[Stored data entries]

BEGIN

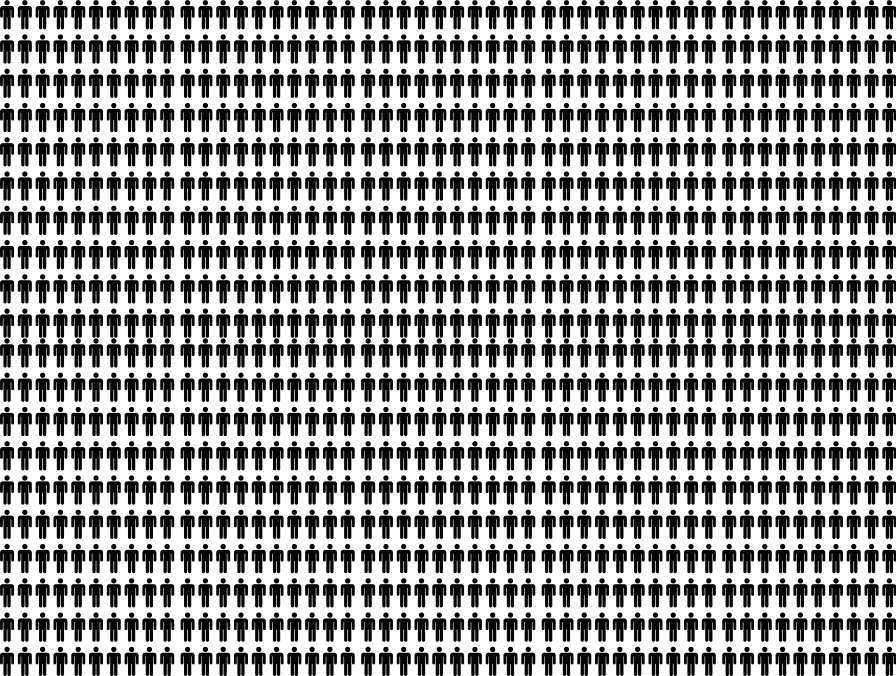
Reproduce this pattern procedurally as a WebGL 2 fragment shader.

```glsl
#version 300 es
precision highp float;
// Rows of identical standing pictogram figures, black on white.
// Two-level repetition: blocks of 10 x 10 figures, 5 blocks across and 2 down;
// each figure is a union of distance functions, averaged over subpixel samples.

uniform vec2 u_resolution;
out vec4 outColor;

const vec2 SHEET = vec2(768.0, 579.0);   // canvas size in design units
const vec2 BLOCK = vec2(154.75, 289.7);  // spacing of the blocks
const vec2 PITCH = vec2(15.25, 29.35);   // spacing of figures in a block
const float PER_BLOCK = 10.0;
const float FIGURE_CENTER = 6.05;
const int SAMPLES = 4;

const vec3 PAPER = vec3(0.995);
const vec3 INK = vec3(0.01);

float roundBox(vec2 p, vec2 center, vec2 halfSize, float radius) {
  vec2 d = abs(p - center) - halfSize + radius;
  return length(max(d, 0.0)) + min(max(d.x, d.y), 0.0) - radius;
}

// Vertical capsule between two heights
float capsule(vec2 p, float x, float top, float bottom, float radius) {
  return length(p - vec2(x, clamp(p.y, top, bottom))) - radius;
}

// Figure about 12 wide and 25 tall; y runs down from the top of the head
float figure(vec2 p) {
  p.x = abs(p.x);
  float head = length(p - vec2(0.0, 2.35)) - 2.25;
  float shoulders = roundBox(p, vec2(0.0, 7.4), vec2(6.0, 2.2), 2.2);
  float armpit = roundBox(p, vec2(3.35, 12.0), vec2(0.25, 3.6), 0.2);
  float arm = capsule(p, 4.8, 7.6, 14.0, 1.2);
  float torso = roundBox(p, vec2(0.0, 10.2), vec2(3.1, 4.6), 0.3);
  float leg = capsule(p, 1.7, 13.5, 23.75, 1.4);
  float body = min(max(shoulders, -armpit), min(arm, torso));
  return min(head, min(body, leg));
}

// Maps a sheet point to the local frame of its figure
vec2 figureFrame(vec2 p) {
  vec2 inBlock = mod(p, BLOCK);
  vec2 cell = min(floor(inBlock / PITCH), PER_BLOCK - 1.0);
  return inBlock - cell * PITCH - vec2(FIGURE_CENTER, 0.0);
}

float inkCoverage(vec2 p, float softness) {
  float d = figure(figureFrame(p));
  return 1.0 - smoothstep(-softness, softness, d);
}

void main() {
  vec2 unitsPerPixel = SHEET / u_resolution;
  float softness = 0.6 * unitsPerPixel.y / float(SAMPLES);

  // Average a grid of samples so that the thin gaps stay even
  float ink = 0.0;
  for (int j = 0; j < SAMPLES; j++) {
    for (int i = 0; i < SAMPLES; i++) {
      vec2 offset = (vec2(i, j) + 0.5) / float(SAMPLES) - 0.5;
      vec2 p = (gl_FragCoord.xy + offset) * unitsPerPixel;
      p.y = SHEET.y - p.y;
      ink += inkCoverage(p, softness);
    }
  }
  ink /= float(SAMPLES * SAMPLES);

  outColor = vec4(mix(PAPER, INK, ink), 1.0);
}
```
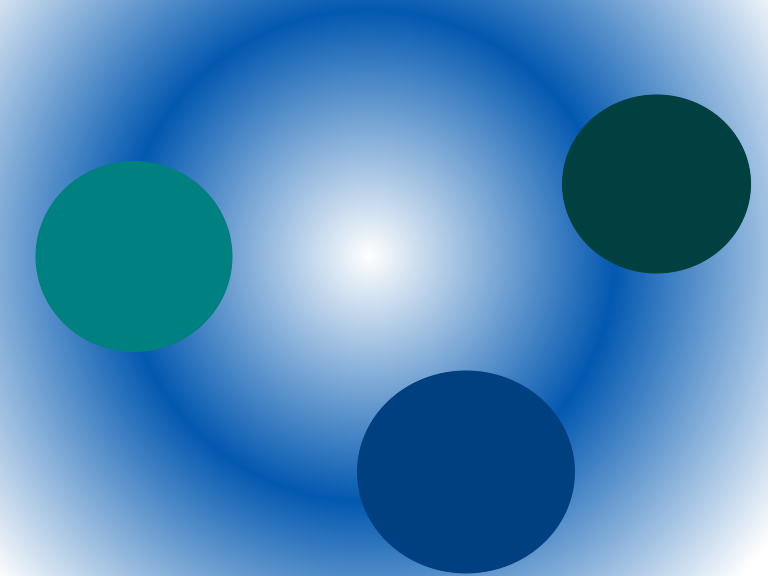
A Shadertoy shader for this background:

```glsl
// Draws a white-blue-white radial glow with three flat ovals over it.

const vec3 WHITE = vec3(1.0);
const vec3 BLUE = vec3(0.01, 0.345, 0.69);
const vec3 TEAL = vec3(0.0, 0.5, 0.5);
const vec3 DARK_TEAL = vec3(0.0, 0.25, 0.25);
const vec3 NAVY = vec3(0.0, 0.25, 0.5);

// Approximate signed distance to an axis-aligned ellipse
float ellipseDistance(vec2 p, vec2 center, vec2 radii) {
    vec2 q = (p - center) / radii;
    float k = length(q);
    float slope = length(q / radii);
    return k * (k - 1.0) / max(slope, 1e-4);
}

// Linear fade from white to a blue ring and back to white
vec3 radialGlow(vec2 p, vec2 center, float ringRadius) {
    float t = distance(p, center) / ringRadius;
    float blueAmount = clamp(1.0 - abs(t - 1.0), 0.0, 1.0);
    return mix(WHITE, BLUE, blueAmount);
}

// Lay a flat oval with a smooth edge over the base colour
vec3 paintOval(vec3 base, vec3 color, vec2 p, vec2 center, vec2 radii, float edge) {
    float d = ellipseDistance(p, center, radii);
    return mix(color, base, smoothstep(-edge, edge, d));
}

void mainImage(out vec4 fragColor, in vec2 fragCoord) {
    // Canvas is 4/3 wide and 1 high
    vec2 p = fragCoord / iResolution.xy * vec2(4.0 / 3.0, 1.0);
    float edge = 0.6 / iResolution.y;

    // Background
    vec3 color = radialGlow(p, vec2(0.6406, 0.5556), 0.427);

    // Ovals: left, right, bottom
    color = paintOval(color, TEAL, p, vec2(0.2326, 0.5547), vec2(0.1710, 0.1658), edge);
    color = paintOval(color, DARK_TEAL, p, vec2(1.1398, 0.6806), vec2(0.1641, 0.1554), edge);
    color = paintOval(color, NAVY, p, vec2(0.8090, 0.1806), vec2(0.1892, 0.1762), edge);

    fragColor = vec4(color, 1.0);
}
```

END

Figure out how many lines of the data hold "clamp", and answer with the number only.

▸ **Answer for the task**
2